It’s the new year, and a great time to reflect on the previous year while planning for the next in the form of New Year’s resolutions. Though we don’t need a special occasion to set a goal, the beginning of the year provides us with an easy, measurable timeframe for progress and achievement. The practice of setting of New Year’s resolutions goes back to the 1600s, but the idea of setting—and failing to keep—New Year’s resolutions was already widely satirized at the beginning of the 19th century (Merriam-Webster, 2022).
In the Japanese culture, one way people celebrate the New Year is with Kazikome: This is the “first writing” of the new year, on 2 January, in beautiful calligraphy paintings of an auspicious single word. My own children, this year, chose the words positivity and empathy. The idea of choosing one word to focus on for the new year has recently become increasingly popular in some countries, in part because it’s much easier to adhere to a broad idea than a narrow objective. Help your students cultivate a growth mindset this year by setting a simple goal for 2023: Focus on one word. A single-word resolution can

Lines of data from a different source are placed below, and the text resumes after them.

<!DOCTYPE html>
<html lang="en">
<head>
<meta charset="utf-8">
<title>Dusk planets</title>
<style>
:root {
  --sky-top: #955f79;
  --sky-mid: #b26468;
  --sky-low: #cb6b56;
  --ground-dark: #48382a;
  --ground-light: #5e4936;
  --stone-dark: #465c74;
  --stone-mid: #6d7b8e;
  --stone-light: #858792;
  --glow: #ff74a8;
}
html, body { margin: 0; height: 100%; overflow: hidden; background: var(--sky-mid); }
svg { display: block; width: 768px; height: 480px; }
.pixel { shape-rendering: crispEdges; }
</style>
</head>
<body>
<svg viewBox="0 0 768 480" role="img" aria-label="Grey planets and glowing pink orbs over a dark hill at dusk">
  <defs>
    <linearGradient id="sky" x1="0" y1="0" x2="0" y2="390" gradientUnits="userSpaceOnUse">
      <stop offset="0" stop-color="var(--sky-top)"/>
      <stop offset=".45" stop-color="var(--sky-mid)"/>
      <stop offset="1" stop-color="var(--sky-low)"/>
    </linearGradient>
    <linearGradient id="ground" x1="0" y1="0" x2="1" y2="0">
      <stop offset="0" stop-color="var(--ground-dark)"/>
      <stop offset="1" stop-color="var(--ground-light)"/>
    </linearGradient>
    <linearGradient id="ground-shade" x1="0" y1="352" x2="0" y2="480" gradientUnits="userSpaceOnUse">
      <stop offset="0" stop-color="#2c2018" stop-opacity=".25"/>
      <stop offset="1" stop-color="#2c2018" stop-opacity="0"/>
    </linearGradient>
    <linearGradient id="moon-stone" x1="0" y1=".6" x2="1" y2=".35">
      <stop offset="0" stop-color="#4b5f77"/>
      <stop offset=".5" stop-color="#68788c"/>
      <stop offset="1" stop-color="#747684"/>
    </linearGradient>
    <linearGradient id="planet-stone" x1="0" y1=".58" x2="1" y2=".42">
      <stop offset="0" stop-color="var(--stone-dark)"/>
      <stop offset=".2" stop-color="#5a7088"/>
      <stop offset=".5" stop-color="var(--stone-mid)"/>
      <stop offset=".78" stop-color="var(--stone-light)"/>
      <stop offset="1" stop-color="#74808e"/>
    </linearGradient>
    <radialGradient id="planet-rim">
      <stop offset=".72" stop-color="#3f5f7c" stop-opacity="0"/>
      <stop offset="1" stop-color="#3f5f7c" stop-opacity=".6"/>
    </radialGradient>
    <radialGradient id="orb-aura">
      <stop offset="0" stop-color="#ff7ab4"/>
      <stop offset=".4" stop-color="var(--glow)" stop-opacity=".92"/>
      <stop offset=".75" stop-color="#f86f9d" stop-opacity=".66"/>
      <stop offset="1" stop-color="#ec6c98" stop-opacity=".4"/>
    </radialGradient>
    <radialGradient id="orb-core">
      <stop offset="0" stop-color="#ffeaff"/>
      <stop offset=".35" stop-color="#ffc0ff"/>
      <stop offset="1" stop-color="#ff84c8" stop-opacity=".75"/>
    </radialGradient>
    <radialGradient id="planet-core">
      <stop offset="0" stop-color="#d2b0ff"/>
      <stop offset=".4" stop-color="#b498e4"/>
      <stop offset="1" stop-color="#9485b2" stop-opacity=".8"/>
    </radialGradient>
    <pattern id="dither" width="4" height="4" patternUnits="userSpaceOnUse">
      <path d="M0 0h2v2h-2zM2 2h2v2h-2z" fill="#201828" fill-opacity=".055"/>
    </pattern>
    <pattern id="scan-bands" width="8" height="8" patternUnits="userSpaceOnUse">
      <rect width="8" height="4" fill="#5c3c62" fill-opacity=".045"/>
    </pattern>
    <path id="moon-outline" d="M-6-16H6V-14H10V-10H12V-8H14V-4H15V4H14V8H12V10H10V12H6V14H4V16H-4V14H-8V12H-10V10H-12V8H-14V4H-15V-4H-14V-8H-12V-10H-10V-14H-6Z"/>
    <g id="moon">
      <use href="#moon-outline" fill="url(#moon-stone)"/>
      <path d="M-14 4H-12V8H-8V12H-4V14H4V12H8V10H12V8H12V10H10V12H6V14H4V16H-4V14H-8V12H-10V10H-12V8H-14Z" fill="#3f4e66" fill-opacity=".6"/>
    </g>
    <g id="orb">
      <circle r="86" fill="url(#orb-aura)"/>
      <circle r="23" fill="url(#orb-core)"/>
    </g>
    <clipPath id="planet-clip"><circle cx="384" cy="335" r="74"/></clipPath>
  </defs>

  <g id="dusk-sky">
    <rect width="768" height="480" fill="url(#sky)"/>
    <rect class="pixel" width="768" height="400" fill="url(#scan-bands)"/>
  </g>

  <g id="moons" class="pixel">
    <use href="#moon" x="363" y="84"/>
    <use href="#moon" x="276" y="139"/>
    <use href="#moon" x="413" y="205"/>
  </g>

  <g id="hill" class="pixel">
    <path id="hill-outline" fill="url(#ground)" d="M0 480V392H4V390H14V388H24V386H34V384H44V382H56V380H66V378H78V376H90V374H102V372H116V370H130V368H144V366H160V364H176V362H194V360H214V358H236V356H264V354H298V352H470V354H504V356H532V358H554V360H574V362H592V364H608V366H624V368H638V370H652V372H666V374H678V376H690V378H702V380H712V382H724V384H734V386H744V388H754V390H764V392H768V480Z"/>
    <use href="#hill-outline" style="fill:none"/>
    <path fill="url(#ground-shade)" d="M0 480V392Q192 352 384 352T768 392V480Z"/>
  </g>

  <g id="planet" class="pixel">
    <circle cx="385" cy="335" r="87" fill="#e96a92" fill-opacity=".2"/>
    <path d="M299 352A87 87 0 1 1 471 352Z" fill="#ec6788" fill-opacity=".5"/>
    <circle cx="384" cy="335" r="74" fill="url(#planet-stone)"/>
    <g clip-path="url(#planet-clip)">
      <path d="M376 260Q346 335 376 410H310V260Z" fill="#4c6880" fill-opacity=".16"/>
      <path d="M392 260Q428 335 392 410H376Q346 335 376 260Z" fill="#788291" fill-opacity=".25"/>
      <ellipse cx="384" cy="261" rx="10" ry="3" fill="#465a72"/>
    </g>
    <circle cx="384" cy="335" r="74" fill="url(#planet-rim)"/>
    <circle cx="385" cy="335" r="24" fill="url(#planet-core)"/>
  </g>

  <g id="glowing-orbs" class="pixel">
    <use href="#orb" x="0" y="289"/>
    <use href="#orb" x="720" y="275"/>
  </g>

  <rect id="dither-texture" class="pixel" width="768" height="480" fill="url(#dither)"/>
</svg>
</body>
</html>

- provide you with guidance as you navigate challenges throughout the year,
- serve as a reminder of your values and intentions, and
- offer some flexibility when pursuing specific goals.
This is a great beginning of the year activity that works for all ages and levels, for both students and for teacher professional development. (If you want to use this activity with your staff, simply replace every instance of students or learners with teachers.) It’s also a great task for multilingual learners of English because they can focus on a limited set of related vocabulary, work with their classmates, and practice multiple skills.
Begin by asking your learners how they celebrate the new year with their families or in their cultures. What traditions do they observe? Then, provide some background on New Year’s resolutions, if necessary. Here are some good places to start, depending on your students’ English proficiency levels:
- The History of New Year’s Resolutions (History.com)
- Why Do We Make New Year’s Resolutions? (The Washington Post)
- The Psychology Behind New Year’s Resolutions (WebMD)
Note: If you need to provide the text at multiple levels, or your learners have emerging proficiency, plug it into Rewordify or TextCompactor to create simplified versions of your text.
Model the process of choosing a meaningful word. Talk openly about the word you’ve chosen for the year, and explain why you chose it, what it means for you, and how you hope it will guide you this year.
Share the poster the students will be making later in the activity so that they know what to expect. Here is my example. Because of my Japanese heritage, I’ve included my chosen word (health) in both Japanese and English. I then used the different sections to
- define the word, using definitions I liked;
- describe why I chose the word and how I plan for it to affect my choices;
- draw motivating and related pictures; and
- write out specific phrases related to the word and my goals.
Have Students Brainstorm
Next, have students decide what they want to focus on this year. Do they want to focus their year on reflection? Positivity? Change? Connection? Here are some good words to get started with; you can write some of these on the board to get students started:
|Change Words||Connection Words||Self-Care Words||Positivity Words|
Break your students into groups and have them brainstorm their own words. They should be free to use words in their home or preferred language. Also be sure they have access to dictionaries.
After about 5 minutes, regroup and have students report out what they’ve chosen and why. Alternatively, you can allow students to choose three words that appeal to them and, for homework, have them think about which one they want to select. In the next class meeting, students can talk about their chosen word in small groups.
Put It On Paper
For a final activity, have students create a poster focused on their word. (Download the poster worksheet here.) They could include words, pictures, drawings, and so on. If you’d like to make the posters digitally, there are plenty of great digital poster makers out there (try Canva, Visme, or Piktochart).
Here are some activities to try once your students have finished their poster:
- Practice the future tense (I will…, I plan to…, I am going to…)
- Introduce idioms related to the new year and making resolutions for future growth, such as:
- Turn over a new leaf
- Ring in the new year
- Out with the old, in with the new
- To stick to [something]
- To kick off the new year
- Practice speaking by breaking students into small groups. Have them each speak for 1 minute, without stopping, about their word—why they chose it, how they hope it guides their choices this year, and so on.
- Have student pairs interview each other about their word. Then, have each partner report to the class what they learned.
Do you have other new year activities you use successfully with your multilingual learners of English? Please share in the comments, below!
Merriam-Webster.com. (2022). New year’s resolutions: A pretty old practice. https://www.merriam-webster.com/words-at-play/when-did-new-years-resolutions-start